Task instructions: Determine how many lines of the listing below hold the string "html", then state that number alone.

──────────

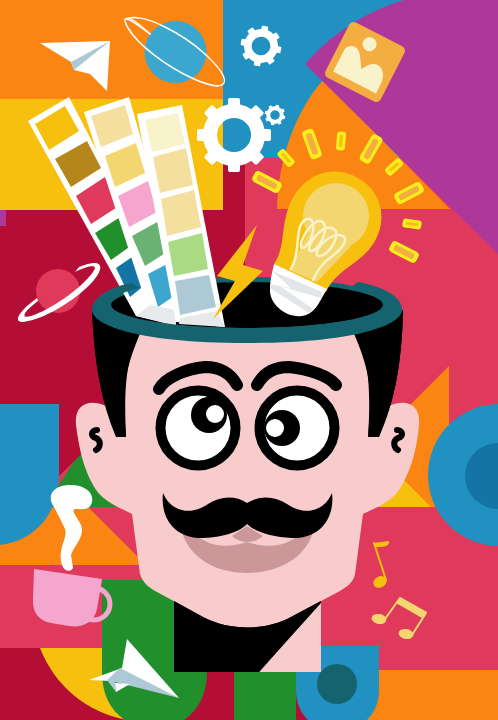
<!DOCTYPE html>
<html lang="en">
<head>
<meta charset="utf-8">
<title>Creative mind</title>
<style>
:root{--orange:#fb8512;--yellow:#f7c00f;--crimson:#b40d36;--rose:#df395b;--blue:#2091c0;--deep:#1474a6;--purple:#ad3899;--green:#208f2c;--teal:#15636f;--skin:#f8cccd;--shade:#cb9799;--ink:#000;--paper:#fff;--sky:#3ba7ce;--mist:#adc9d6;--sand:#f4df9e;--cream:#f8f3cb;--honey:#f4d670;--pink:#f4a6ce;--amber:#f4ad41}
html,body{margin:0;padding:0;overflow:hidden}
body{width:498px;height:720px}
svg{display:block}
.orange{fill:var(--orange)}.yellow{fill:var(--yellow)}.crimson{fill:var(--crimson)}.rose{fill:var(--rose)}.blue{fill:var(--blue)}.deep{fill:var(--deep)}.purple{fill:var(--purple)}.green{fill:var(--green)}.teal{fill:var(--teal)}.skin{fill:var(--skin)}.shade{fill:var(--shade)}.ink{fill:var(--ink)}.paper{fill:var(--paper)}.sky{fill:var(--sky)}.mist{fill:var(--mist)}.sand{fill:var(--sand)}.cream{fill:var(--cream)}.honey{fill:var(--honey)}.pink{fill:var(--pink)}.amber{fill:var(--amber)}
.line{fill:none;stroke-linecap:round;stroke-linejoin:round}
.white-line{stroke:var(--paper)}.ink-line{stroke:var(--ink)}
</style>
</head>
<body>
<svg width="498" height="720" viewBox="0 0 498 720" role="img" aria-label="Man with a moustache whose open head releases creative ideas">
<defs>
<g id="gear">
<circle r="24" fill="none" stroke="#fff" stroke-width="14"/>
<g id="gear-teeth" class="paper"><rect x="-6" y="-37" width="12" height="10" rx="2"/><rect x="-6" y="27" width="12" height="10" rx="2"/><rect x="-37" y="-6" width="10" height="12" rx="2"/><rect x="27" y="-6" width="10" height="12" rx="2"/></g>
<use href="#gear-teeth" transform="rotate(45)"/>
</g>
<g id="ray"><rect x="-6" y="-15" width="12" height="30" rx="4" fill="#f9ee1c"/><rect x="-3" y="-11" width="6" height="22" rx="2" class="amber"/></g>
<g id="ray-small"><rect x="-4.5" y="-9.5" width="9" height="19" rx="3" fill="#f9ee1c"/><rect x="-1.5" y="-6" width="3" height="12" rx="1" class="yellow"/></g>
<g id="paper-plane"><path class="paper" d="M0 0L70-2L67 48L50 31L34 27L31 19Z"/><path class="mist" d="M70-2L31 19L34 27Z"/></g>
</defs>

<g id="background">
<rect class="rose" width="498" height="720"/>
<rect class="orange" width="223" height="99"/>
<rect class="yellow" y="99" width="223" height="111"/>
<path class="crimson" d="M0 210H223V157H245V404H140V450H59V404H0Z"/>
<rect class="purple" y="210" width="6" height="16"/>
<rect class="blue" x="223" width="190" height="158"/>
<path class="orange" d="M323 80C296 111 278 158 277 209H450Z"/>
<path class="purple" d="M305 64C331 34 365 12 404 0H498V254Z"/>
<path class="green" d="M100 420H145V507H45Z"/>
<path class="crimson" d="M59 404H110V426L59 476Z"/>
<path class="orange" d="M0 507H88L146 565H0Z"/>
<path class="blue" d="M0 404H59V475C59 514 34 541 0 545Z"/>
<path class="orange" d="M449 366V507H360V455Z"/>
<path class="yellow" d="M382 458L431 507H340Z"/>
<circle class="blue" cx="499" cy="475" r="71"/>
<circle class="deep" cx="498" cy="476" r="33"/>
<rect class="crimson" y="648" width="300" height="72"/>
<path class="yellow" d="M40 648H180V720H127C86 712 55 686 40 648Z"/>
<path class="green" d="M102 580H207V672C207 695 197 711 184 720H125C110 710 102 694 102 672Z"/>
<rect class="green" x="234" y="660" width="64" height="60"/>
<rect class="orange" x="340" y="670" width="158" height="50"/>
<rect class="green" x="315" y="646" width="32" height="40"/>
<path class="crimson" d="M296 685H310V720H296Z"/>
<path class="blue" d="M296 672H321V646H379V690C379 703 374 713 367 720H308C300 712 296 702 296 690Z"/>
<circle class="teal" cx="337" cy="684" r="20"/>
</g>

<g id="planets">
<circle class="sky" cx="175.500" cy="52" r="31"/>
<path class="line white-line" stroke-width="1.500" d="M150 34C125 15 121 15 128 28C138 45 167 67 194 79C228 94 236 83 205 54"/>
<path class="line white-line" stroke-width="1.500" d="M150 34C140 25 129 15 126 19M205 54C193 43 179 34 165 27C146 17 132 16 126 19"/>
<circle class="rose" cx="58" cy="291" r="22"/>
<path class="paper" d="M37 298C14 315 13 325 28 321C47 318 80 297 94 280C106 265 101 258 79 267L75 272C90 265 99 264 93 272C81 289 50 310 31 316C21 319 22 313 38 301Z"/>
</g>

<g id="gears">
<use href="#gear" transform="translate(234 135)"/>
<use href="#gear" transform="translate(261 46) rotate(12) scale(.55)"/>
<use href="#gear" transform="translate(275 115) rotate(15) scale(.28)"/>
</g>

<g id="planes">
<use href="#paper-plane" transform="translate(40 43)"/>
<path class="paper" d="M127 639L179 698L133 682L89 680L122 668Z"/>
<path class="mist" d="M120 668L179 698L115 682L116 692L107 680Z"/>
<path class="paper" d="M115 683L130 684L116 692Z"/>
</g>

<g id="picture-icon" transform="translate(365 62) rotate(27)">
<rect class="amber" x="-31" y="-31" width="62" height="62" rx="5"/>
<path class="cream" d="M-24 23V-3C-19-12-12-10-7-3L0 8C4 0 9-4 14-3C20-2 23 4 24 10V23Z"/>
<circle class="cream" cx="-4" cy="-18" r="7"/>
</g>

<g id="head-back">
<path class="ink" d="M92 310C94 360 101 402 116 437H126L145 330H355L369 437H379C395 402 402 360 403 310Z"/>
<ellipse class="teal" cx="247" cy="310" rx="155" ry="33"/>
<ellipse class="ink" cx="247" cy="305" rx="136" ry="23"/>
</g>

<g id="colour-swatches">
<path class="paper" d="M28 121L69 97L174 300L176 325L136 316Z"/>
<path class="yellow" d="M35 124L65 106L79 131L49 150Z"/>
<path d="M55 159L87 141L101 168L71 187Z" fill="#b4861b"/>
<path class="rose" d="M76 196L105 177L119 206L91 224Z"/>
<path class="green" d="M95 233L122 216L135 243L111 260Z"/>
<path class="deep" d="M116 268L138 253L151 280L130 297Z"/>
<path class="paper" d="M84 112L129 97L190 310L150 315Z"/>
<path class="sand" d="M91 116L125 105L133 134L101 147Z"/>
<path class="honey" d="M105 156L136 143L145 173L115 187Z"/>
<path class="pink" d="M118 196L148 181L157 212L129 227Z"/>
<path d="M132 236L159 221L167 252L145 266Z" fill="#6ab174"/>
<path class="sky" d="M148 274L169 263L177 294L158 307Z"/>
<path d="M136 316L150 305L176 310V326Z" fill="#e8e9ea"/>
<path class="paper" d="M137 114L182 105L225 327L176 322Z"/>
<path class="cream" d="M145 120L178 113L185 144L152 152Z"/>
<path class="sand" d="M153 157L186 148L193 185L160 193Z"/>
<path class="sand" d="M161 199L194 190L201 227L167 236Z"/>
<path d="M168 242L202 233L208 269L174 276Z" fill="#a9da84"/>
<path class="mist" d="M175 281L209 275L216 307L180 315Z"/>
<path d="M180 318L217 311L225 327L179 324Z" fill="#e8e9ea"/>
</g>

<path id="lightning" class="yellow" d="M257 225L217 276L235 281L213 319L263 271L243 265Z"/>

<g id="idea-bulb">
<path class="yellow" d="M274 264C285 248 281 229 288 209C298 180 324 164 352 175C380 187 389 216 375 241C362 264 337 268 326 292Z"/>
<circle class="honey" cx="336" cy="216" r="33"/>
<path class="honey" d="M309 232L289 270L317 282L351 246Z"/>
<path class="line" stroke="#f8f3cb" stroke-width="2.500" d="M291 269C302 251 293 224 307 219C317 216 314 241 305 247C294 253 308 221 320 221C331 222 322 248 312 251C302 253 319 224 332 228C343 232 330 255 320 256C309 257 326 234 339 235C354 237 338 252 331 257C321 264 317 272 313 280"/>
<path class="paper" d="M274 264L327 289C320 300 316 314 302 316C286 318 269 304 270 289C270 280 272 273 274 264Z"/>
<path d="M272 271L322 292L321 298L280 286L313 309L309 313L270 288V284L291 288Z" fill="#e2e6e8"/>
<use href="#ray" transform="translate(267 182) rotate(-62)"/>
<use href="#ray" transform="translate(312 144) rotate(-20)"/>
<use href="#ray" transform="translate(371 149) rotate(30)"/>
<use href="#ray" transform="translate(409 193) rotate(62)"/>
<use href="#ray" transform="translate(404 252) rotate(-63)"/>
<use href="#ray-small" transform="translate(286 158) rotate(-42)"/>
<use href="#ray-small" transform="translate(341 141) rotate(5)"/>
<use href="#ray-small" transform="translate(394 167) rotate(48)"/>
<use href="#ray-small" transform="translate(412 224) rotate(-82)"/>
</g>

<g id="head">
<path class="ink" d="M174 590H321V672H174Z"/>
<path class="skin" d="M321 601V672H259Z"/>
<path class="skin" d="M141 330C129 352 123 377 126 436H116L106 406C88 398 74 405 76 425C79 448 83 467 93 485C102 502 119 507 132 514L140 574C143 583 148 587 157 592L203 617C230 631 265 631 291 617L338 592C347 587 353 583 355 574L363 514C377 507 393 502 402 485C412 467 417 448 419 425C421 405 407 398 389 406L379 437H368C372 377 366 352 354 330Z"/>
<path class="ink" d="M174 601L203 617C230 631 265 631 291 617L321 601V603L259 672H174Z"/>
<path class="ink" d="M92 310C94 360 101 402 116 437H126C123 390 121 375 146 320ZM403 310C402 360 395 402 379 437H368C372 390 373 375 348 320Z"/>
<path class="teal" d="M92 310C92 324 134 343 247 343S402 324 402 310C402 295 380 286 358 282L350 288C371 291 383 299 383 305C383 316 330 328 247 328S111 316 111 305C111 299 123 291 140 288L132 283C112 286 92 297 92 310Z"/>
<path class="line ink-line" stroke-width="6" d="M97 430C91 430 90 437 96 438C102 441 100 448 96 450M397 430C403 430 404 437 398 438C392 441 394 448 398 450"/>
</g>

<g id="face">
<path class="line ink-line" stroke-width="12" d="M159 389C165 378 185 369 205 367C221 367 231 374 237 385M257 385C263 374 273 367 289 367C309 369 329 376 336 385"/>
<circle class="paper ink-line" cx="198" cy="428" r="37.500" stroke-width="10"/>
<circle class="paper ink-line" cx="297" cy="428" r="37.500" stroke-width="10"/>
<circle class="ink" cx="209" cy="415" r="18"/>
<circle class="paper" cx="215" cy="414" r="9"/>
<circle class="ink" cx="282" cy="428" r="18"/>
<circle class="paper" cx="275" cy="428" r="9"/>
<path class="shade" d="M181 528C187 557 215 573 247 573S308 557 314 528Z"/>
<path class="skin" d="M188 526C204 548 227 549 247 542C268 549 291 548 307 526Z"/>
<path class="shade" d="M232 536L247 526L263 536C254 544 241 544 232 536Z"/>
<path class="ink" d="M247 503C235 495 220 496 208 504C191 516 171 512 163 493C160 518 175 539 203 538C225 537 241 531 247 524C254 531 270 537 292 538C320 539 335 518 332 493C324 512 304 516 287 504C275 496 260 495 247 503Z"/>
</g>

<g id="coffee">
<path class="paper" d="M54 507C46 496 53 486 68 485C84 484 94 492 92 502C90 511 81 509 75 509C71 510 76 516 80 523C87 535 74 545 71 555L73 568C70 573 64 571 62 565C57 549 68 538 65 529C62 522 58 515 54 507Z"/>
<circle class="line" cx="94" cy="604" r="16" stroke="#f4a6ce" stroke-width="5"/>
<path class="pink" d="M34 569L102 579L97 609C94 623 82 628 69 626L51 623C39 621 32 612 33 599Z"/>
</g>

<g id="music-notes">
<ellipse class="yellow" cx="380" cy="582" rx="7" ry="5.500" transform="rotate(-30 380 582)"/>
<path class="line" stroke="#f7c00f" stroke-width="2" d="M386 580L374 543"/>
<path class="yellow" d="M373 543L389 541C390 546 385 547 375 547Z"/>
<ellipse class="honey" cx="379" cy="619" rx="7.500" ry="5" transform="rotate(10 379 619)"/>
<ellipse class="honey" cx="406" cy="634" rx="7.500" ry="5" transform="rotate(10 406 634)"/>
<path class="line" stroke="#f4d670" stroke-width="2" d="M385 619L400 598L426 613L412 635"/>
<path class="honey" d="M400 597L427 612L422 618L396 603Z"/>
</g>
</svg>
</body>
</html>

──────────

Response to this task: 4